The New York City’s cemetery where ships go to die3 min read
As with the legendary elephants’ graveyard, ships go to die at Rossville on Staten Island, although this wasn’t always the original intent of the space.
Squeezed between Staten Island and New Jersey is Arthur Kill waterway (“Kill” is merely a dutch word for “creek”, in this case not as creepy as it sounds) and the Witte Marine Equipment Company.
Since the 1930s, the company would dredge, salvage, and resell materials from the wrecked and disused vessels of the New York and New Jersey waterways – the space originally being called the Witte Marine Shipyard, dismantling hundreds of ships that once crowded the bustling piers of New York’s coastline. However, also with a steady stream of salvage work and deconstruction, many old tugboats and smaller harbor ships have accumulated on the shores of Arthur Kill and now rot in shallow water.
For decades the Witte Marine Equipment Company has given mothballed, scuttled, abandoned and wrecked ships of all sizes a final port and, through the years, it has become, an “accidental marine museum,” as a nautical magazine described it.
A 1990 New York Times article reported that 200 ships were sharing space in the Tugboat Graveyard, but there were up to 400 vessels, some dating from before World War I.

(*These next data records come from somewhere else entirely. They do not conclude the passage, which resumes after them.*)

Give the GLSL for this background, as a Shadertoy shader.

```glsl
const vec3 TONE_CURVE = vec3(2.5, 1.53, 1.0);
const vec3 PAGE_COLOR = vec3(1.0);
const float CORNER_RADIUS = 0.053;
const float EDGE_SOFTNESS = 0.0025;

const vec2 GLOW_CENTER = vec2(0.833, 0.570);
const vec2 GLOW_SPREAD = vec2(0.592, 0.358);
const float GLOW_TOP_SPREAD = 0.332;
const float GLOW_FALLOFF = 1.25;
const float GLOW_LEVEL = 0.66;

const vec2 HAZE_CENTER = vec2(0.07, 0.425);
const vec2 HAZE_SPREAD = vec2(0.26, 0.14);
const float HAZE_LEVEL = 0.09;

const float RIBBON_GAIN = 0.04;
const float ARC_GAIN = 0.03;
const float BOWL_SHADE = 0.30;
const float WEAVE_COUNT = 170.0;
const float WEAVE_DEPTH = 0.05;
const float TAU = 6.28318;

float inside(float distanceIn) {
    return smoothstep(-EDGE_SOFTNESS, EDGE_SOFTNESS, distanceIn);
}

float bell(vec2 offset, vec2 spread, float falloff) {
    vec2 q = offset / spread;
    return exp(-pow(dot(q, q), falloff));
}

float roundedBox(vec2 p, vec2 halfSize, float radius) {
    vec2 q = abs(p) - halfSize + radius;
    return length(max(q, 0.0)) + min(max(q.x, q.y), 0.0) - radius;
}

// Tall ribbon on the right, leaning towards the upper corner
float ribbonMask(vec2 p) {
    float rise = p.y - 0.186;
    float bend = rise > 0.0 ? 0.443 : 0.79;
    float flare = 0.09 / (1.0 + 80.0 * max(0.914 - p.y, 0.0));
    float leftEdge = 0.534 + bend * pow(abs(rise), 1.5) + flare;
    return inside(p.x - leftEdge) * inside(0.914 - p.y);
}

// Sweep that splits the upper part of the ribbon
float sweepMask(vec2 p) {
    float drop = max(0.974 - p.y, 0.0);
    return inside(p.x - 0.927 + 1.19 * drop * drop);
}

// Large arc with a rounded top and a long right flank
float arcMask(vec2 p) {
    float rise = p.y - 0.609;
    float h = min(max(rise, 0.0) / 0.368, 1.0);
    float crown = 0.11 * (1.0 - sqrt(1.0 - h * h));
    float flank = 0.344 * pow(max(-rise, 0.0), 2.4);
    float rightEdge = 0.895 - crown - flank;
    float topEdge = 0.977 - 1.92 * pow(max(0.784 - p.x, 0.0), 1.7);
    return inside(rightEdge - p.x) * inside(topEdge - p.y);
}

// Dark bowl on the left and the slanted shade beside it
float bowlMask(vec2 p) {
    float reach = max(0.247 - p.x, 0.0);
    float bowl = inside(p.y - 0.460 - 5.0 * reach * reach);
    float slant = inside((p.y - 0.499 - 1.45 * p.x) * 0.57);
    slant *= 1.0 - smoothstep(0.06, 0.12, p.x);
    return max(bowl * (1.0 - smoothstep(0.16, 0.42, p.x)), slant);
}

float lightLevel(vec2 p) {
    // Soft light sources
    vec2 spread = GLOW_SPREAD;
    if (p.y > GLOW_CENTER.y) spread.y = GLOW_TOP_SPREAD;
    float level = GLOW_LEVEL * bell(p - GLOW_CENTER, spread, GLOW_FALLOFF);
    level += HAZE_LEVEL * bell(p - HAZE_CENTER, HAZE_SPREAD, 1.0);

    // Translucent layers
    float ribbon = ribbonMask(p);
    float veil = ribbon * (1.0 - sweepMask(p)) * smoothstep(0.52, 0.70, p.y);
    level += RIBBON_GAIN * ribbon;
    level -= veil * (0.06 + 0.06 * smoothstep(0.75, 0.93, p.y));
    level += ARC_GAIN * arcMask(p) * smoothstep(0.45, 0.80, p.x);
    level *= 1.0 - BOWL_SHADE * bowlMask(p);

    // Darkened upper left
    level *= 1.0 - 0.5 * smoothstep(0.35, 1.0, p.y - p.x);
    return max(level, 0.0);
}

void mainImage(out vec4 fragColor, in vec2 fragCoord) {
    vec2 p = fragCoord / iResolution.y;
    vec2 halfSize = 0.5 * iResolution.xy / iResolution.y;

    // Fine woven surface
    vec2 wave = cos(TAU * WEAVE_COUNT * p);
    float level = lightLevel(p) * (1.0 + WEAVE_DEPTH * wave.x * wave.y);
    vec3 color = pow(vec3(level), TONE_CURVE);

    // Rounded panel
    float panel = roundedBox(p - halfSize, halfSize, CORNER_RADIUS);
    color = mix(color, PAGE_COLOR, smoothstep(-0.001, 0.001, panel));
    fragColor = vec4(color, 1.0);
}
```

Some say because of the company could not keep up with the incoming stock, but it seems that the owner and founder John J. Witte would just straight out refuse to dismantle a majority of the ships that came his way. He was known as an eccentric and would keep a very close eye on his property, scaring off any unsolicited visitors himself.
In any case, he managed to collect hundreds of warships, including a submarine destroyer that was the first ship manned by an all-black crew in World War II, and a New York Fire Department Fireboat that served from 1903 to 1958 and was named after Abram S. Hewitt, who was mayor of New York City in 1886. The ship helped save many lives in its lifetime, including the passengers from the General Slocum, a passenger boat that sunk in 1904 in the East River.
Among the others, there were an old railroad-car barge with a high elevated wheelhouse, old ferryboats that transported New Yorkers in more romantic times and the New Bedford, which started her career in 1928 as a New England Passenger Steamer and ended her days as a British transport at D-Day.
However, since John J. Witte, died in 1980, his successors have been simply dismantling the ships.
Seen from far away, the “cemetery” looks like trash floating off the coast in an incredibly polluted waterway, but with a closer look, it becomes clear that the jumble of wood and metal parts are actually the ghosts of New York’s shipping era, slowly sinking into the murk. Rusted tugboats bump tilt in the mud, elbow to elbow with other dredging vessels as they slowly decompose.
Today, kayakers visiting the area report that there are fewer than 25, each a jumble of broken beams and rusted metal, and many of the more fragile skeletons sank after Hurricane Sandy in 2012. Over time, all the useful parts have been stripped or stolen. The hollow shells of these ships now stand alone to greet explorers with an mystic silence amidst the slow and muddy current of Arthur Kill.
Images from web – google research